*Task directions*. Return the run of lines below that opens with the line containing "340Q600 335 625" and closes with the line containing "292Q605 299 607", keeping each one exact.

◇ ◇ ◇ ◇ ◇

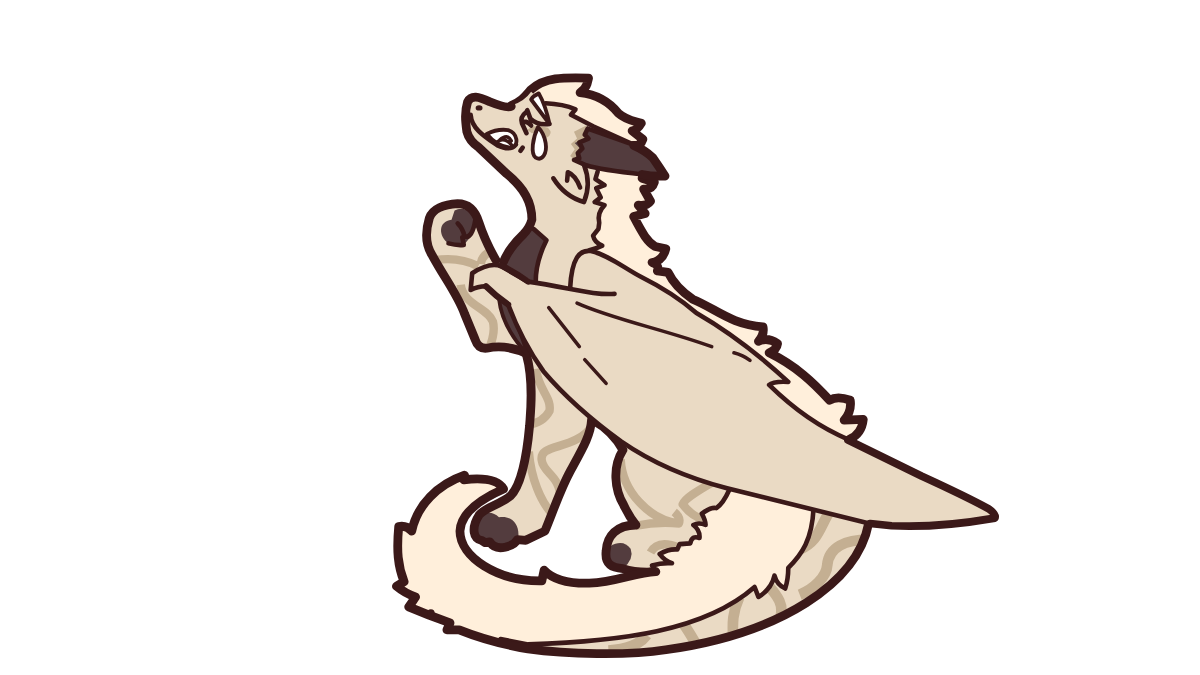
<!DOCTYPE html>
<html lang="en">
<head>
<meta charset="utf-8">
<title>Howling winged dragon</title>
<style>
:root{--paper:#ffffff;--ink:#3b1919;--coat:#eadac4;--fluff:#ffefdb;--dark:#533c3e;--stripe:#c4af92}
html,body{margin:0;width:1200px;height:675px;overflow:hidden;background:var(--paper)}
svg{display:block;width:1200px;height:675px}
.coat{fill:var(--coat)}.fluff{fill:var(--fluff)}.dark{fill:var(--dark)}.white{fill:var(--paper)}
.contour,.line,.fine,.stripes{fill:none;stroke-linecap:round;stroke-linejoin:round}
.contour{stroke:var(--ink);stroke-width:11.5}
.line{stroke:var(--ink);stroke-width:6}
.fine{stroke:var(--ink);stroke-width:4.6}
.stripes{stroke:var(--stripe);stroke-width:11;stroke-linecap:butt}
.inked{stroke:var(--ink);stroke-width:5;stroke-linejoin:round}
.dot{fill:var(--ink)}
.shade{fill:var(--stripe)}
</style>
</head>
<body>
<svg viewBox="0 0 1568 882" role="img" aria-label="Cream winged dragon sitting with one paw raised, crying out with its head tilted up">
<defs>
<path id="arm-shape" d="M650 341C638 322 632 310 626 291C621 275 612 266 598 266C580 267 565 273 561 285C555 305 557 322 565 334C580 362 598 385 607 410L621 444Q625 456 636 455C655 451 672 454 690 463L700 400Z"/>
<path id="foreleg-shape" d="M688 462C700 500 693 540 692 556C688 600 680 635 667 648C654 659 634 663 626 673C615 690 619 705 629 706Q633 710 640 709Q646 718 660 715Q673 712 676 705Q700 704 712 694C722 670 732 640 745 616C762 585 772 568 773 546L720 470Z"/>
<path id="hindleg-shape" d="M812 575L815 588C800 610 803 640 815 660Q822 675 831 686C806 686 793 700 792 720C790 738 800 744 818 744L858 748L880 735L862 725L890 720L914 703L906 686L922 686L917 671L938 662L954 640Z"/>
<path id="tail-under" d="M1063 662C1063 705 1046 727 1030 742L1026 769L1012 752L991 780L986 767C920 825 810 838 690 842L655 837C700 855 800 858 870 848C1020 828 1120 762 1135 684Z"/>
<clipPath id="arm-clip"><use href="#arm-shape"/></clipPath>
<clipPath id="foreleg-clip"><use href="#foreleg-shape"/></clipPath>
<clipPath id="hindleg-clip"><use href="#hindleg-shape"/></clipPath>
<clipPath id="tail-clip"><use href="#tail-under"/></clipPath>
</defs>

<g id="mane">
<path class="fluff" d="M668 138C682 132 686 126 694 117C712 101 735 101 769 102L766 114L758 121C785 126 800 138 808 148C818 157 828 158 838 161L826 172L840 182L860 238L845 252L851 263L835 268L843 279L828 283C840 306 848 316 858 323L870 325L852 343L868 355L905 391C935 403 955 424 995 428L993 446L1016 448L1006 461C1040 478 1063 500 1084 523L1110 523L1104 547L1128 550Q1125 568 1110 574L900 470L740 340L760 190Z"/>
<path class="contour" d="M668 138C682 132 686 126 694 117C712 101 735 101 769 102L767 110Q765 116 758 121C785 124 800 138 808 148C818 157 828 158 838 161Q833 170 826 171L840 182Q837 191 828 190"/>
<path class="contour" d="M839 233L855 238Q852 248 841 247L850 263Q845 270 834 268L843 279L828 283C840 306 846 316 856 322L870 325Q866 341 852 343Q862 346 859 354L873 356Q882 375 905 391C935 403 955 424 997 427Q999 437 991 446Q1003 440 1016 449Q1015 457 1005 461C1040 478 1063 500 1084 523Q1094 517 1111 523Q1113 538 1103 549L1128 548Q1126 567 1110 574"/>
</g>

<g id="raised-arm">
<use href="#arm-shape" class="coat"/>
<g class="stripes" clip-path="url(#arm-clip)"><path d="M568 340Q600 335 625 348M602 372C605 398 637 402 644 420Q648 435 638 458M650 325Q630 330 628 345"/></g>
<path class="dark" d="M594 275Q606 269 617 280Q626 298 612 313L606 320L586 318C573 309 572 289 590 287Z"/>
<path class="line" d="M598 292Q605 299 607 309Q617 312 621 288M586 318Q597 321 606 320L604 310"/>
<path class="contour" d="M648 340C638 322 632 310 626 291C621 275 612 266 598 266C580 267 565 273 561 285C555 305 557 322 565 334C580 362 598 385 607 410L621 444Q625 456 636 455C655 451 672 454 690 463"/>
</g>

<g id="foreleg">
<use href="#foreleg-shape" class="coat"/>
<g class="stripes" clip-path="url(#foreleg-clip)"><path d="M700 482C704 510 721 519 718 537Q710 552 690 555M775 555C752 590 703 578 708 602C710 618 732 622 732 650M691 590C694 625 706 655 722 672"/></g>
<path class="dark" d="M624 676Q640 664 652 676C668 673 680 685 677 704Q668 713 655 714Q640 714 637 705Q622 708 621 692Z"/>
<path class="contour" d="M688 464C698 500 693 540 692 556C688 600 680 635 667 648C654 659 634 663 626 673C615 690 619 705 629 706L634 709L640 708Q646 718 660 715Q673 712 676 705L687 706L712 694C722 670 732 640 745 616C762 585 772 568 773 548"/>
</g>

<g id="hindleg">
<use href="#hindleg-shape" class="coat"/>
<g class="stripes" clip-path="url(#hindleg-clip)"><path d="M811 600C813 642 848 679 887 684Q890 676 881 669M830 687Q860 681 888 684M938 626C914 640 895 650 892 659Q904 675 922 680M850 722Q860 704 888 716"/></g>
<path class="dark" d="M797 714Q814 704 824 717Q829 730 814 743L803 741Q789 733 797 714Z"/>
<path class="contour" d="M775 549Q800 563 814 588C800 610 803 640 815 660Q822 675 831 686C806 686 793 700 792 720C790 738 800 742 814 743Q833 749 857 747"/>
</g>

<g id="tail">
<path class="fluff" d="M953 640L938 662L917 671L922 686L906 686L914 703L890 716L862 724L878 736L852 739L858 747C830 748 810 760 770 762Q725 764 710 746L707 758C650 760 601 728 601 694C602 668 633 650 660 638Q648 622 606 627L607 621C572 633 545 660 538 696L521 688C518 720 520 740 528 762L518 767L543 781L534 793L588 813L585 824C620 830 645 837 690 842C810 838 920 825 986 767L991 780L1012 752L1026 769L1030 742C1046 727 1063 705 1063 662Z"/>
<use href="#tail-under" class="coat"/>
<g class="stripes" style="stroke-width:14" clip-path="url(#tail-clip)"><path d="M1086 665C1070 690 1070 707 1045 718M1135 705C1105 705 1083 715 1081 738C1080 754 1063 770 1045 777M1004 765C1017 780 1024 790 1020 806M966 780C957 800 957 815 958 832M893 815Q902 828 912 846M845 830Q832 848 795 850"/></g>
<path class="line" d="M953 640Q945 658 936 664Q930 662 917 671Q922 680 922 686Q913 682 906 686Q915 693 914 703Q904 699 902 710L888 711L885 718Q874 717 862 724Q869 733 878 736Q865 735 852 739L858 747"/>
<path class="line" d="M1063 665C1061 705 1048 724 1030 742Q1030 757 1026 769Q1015 764 1012 752Q1008 770 991 780L986 767C920 825 810 838 690 842L654 835"/>
<path class="contour" d="M857 747C830 748 805 761 770 762Q728 763 711 745L708 759C650 760 601 728 601 694C602 668 633 650 658 639Q648 622 606 627L607 621C572 633 545 660 538 694Q531 686 521 688C518 720 520 740 528 760L518 766Q530 776 543 780Q538 788 534 793Q560 804 588 814L584 823L600 823Q640 839 690 848C740 855 820 857 870 849C1020 828 1120 762 1135 684"/>
<circle class="dot" cx="563" cy="801" r="5"/>
</g>

<g id="head-and-neck">
<path class="coat" d="M612 130Q618 124 640 131Q662 140 668 138Q685 133 694 120Q707 132 713 135Q738 137 752 144L746 150L775 168L768 215L782 224L779 234L790 243L780 246L786 258L779 264L790 268Q780 278 783 291L775 308L787 322L770 328L745 376L690 372L654 345Q668 322 690 298C705 265 680 240 662 224L624 188Q600 168 612 130Z"/>
<path class="shade" d="M766 164L750 172L754 181L746 188L751 195L745 204L753 211L768 207Z"/>
<path class="shade" d="M689 170Q698 161 716 167Q724 175 714 180L708 171L695 174Z"/>
<path class="dark" d="M694 298L714 314Q700 342 701 370L657 346Q666 322 694 298Z"/>
<path class="line" d="M697 299L714 314Q700 342 700 368"/>
<path class="line" d="M781 224L778 234L790 242L779 246L785 258L777 264L790 268Q780 278 783 291L782 299L775 308Q777 317 787 321Q779 325 770 327"/>
<path class="line" d="M713 135Q736 136 752 143L746 150L775 165L830 190"/>
<path class="contour" d="M668 139Q662 142 640 133C625 126 616 124 611 133C607 147 608 157 610 172Q613 184 626 193L662 227C685 246 695 264 695 287Q692 298 684 306Q665 324 658 342"/>
<path class="line" d="M615 150C616 168 634 179 650 190Q667 198 674 189"/>
<path class="white inked" d="M636 175Q650 168 664 170C676 174 679 190 668 193Q650 192 636 175Z"/>
<path class="fine" d="M649 186Q658 178 668 189M653 183Q663 174 668 184"/>
<path class="white inked" d="M703 166C696 180 693 201 700 206C709 211 715 200 713 187Q711 174 703 166Z"/>
<path class="white inked" d="M704 122Q697 125 694 130L718 162Q713 138 704 122Z"/>
<path class="line" d="M689 144L693 155Q702 164 718 162M688 146Q679 153 682 161L688 174M682 159Q690 158 694 164"/>
<ellipse class="dot" cx="626" cy="141" rx="4.5" ry="3.5"/>
<path class="line" d="M683 193L680 197"/>
<path class="coat" d="M723 233Q738 257 763 264Q773 240 763 215Z"/>
<path class="line" d="M723 233Q738 257 763 264Q773 240 763 215"/>
<path class="line" d="M741 236L742 225Q752 229 758 245"/>
<path class="dark" d="M766 167L830 190Q856 207 869 233L766 216L750 208L760 196L751 187L766 180Z"/>
<path class="line" d="M768 168L764 176L769 181L757 186L761 194L755 200L757 207L750 209L766 216Q785 222 840 228M768 168L830 190"/>
<path class="contour" d="M828 190Q842 196 853 206Q862 219 869 230Q853 231 839 228"/>
</g>

<g id="wing">
<path class="dark inked" d="M652 390Q656 428 690 464L668 400Z"/>
<path class="coat" d="M745 376C747 338 757 326 772 328C795 333 815 350 838 362Q880 383 910 409C955 435 990 462 1030 499L1005 503Q1055 552 1108 574L1290 660Q1305 670 1300 678Q1225 690 1165 687Q1138 685 1120 680L950 638Q870 617 812 577Q750 532 710 485Q682 446 664 398Q645 374 633 374L615 379Q610 362 622 354Q640 342 655 348L690 368Z"/>
<path class="line" d="M745 376C747 338 757 326 772 328C795 333 815 350 838 362Q880 383 910 409C955 435 990 462 1030 499Q1010 498 1005 503Q1055 552 1108 574"/>
<path class="line" d="M803 384C775 386 745 376 690 368Q672 358 655 348Q640 342 617 357L615 379Q624 374 635 374Q650 390 664 398Q682 446 710 485Q750 532 812 577Q870 617 950 638L1136 684"/>
<path class="line" style="stroke-width:8" d="M655 347Q672 355 690 368M635 374Q648 387 664 398"/>
<path class="contour" style="stroke-width:10" d="M1108 575L1204 622Q1265 650 1292 665Q1302 672 1300 677Q1225 690 1165 687L1137 684"/>
<path class="fine" d="M717 402L757 453M764 470L792 501M754 396C800 417 870 431 930 453M959 461Q971 464 980 471"/>
</g>
</svg>
</body>
</html>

◇ ◇ ◇ ◇ ◇

*Exercise response*.
<g class="stripes" clip-path="url(#arm-clip)"><path d="M568 340Q600 335 625 348M602 372C605 398 637 402 644 420Q648 435 638 458M650 325Q630 330 628 345"/></g>
<path class="dark" d="M594 275Q606 269 617 280Q626 298 612 313L606 320L586 318C573 309 572 289 590 287Z"/>
<path class="line" d="M598 292Q605 299 607 309Q617 312 621 288M586 318Q597 321 606 320L604 310"/>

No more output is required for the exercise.